• SHARE

The arrest of Livedoor Co. founder Takafumi Horie has rocked the ruling Liberal Democratic Party, which had unofficially supported the 33-year-old Internet tycoon in the Sept. 11 general election as a standard-bearer in Prime Minister Junichiro Koizumi’s reform drive.

On Tuesday, LDP Secretary General Tsutomu Takebe expressed regret for having supported Horie. “The party didn’t authorize or recommend (Horie as a candidate), but I personally must humbly (express my) regret,” Takebe told a news conference in the morning.

Takebe insisted he supported Horie in the 2005 election “on my own judgment, without consulting with Prime Minister Koizumi.”

Horie ran in the Hiroshima No. 6 district against an ex-LDP heavyweight, Shizuka Kamei, who had opposed Koizumi’s postal privatization drive and left the LDP to form Kokumin Shinto (People’s New Party) before the election.

Kamei won the Lower House seat, defeating Horie by more than 26,000 votes.

During the election campaign, Takebe stumped for Horie, calling him his “brother” and “son.”

Takebe reportedly later drew Horie’s portrait during an interview for a Livedoor newsletter.
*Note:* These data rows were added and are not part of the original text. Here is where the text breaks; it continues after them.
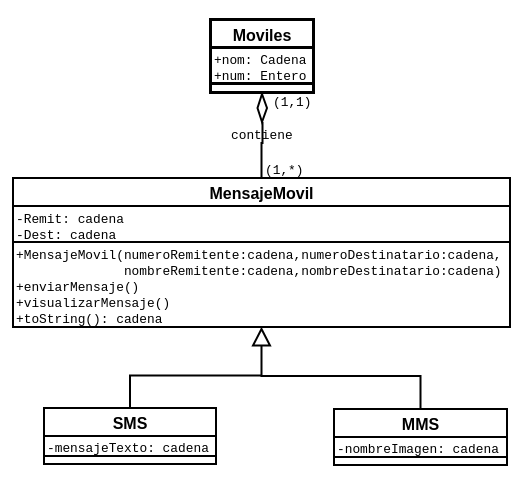
<!DOCTYPE html>
<html lang="es">
<head>
<meta charset="utf-8">
<title>Diagrama de clases</title>
<style>
:root { --ink: #000; --paper: #fff; }
* { box-sizing: border-box; margin: 0; padding: 0; }
html, body { width: 524px; height: 484px; overflow: hidden; background: var(--paper); }
.diagram {
  position: relative; width: 524px; height: 484px; color: var(--ink);
  font: 12.85px/16px "Liberation Mono", monospace;
}
.connectors { position: absolute; left: 0; top: 0; fill: none; stroke: var(--ink); stroke-width: 2; }
.connectors .head { fill: var(--paper); }
.class {
  --line: 2px;
  position: absolute; display: flex; flex-direction: column;
  background: var(--paper); border: var(--line) solid var(--ink);
}
.class h2 {
  flex: none; height: 28px; border-bottom: var(--line) solid var(--ink);
  font: bold 16px/30px "Liberation Sans", sans-serif; text-align: center;
}
.class ul { flex: none; list-style: none; padding: 5px 0 0 2px; white-space: pre; }
.attributes { height: 36px; border-bottom: var(--line) solid var(--ink); }
.moviles { --line: 3px; left: 209px; top: 18px; width: 106px; height: 76px; }
.moviles .attributes { padding-top: 4px; }
.mensaje { left: 12px; top: 177px; width: 499px; height: 151px; }
.sms { left: 43px; top: 407px; width: 174px; height: 58px; }
.mms { left: 333px; top: 408px; width: 175px; height: 58px; }
.sms .attributes, .mms .attributes { height: 20px; padding-top: 4px; }
.label { position: absolute; white-space: pre; }
.one { left: 273px; top: 95px; }
.contains { left: 231px; top: 128px; }
.many { left: 265px; top: 163px; }
</style>
</head>
<body>
<main class="diagram">
  <svg class="connectors" width="524" height="484" viewBox="0 0 524 484" aria-hidden="true">
    <path d="M262.5 122V143H261.5V178"/>
    <polygon class="head" points="262,94 267,108 262,122 257.5,108"/>
    <path d="M261.5 345V375.5H130V408M261.5 345V376H420.5V409"/>
    <polygon class="head" points="261.5,329 270,345.5 253,345.5"/>
  </svg>

  <section class="class moviles">
    <h2>Moviles</h2>
    <ul class="attributes"><li>+nom: Cadena</li><li>+num: Entero</li></ul>
  </section>

  <section class="class mensaje">
    <h2>MensajeMovil</h2>
    <ul class="attributes"><li>-Remit: cadena</li><li>-Dest: cadena</li></ul>
    <ul class="methods"><li>+MensajeMovil(numeroRemitente:cadena,numeroDestinatario:cadena,
              nombreRemitente:cadena,nombreDestinatario:cadena)</li><li>+enviarMensaje()</li><li>+visualizarMensaje()</li><li>+toString(): cadena</li></ul>
  </section>

  <section class="class sms">
    <h2>SMS</h2>
    <ul class="attributes"><li>-mensajeTexto: cadena</li></ul>
  </section>

  <section class="class mms">
    <h2>MMS</h2>
    <ul class="attributes"><li>-nombreImagen: cadena</li></ul>
  </section>

  <span class="label one">(1,1)</span>
  <span class="label contains">contiene</span>
  <span class="label many">(1,*)</span>
</main>
</body>
</html>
The picture appeared on the cover.

During an Upper House question session Tuesday morning, Democratic Party of Japan lawmaker Satsuki Eda asked Koizumi if he bears any responsibility as LDP president for having supported Horie.

“It would be grim to think what would have happened to the LDP’s financial policy if the suspect Horie had won the election,” Eda said.

Koizumi brushed aside the criticism, saying, “(Horie’s arrest) and the (support) LDP executives gave Horie in the general election last year are separate issues.

“It is important for various people to act with an unflinching spirit in a new era, but the most important thing is to obey the law in any case,” Koizumi said. “It is as a matter of course to deal strictly with an illegal act.”

Internal affairs minister Heizo Takenaka meanwhile qualified his support for Horie, saying that as economic and fiscal policy minister at the time, he had stumped for him for the election “at the request of the party.”

Takenaka said he does not believe the government has vouched for Horie’s actions. “I think it’s wrong to directly link the problem . . . with Koizumi’s structural reforms.”

Agriculture minister Shoichi Nakagawa said, “It can be said, being wise after the fact, that it was not morally a good thing for the LDP to support” Horie, now that he has been arrested on suspicion of violating the securities law.

Transport minister Kazuo Kitagawa, a member of New Komeito, the LDP’s junior coalition partner, urged the LDP to “explain to the people as a party” why it had supported someone who allegedly broke the law.

DPJ President Seiji Maehara told party executives, “The LDP is not exempt from responsibility for treating Horie as its authorized candidate and for using him as an advertisement to liven up its election campaign.”

Toranosuke Katayama, secretary general of the LDP’s Upper House caucus, said the party should be more careful about selecting candidates in next year’s election. “It’d certainly be better that a candidate’s popularity and name recognition are high, but it is also necessary from now on to examine more closely the substance of the person,” Katayama told a news conference.

In a time of both misinformation and too much information, quality journalism is more crucial than ever.
By subscribing, you can help us get the story right.

SUBSCRIBE NOW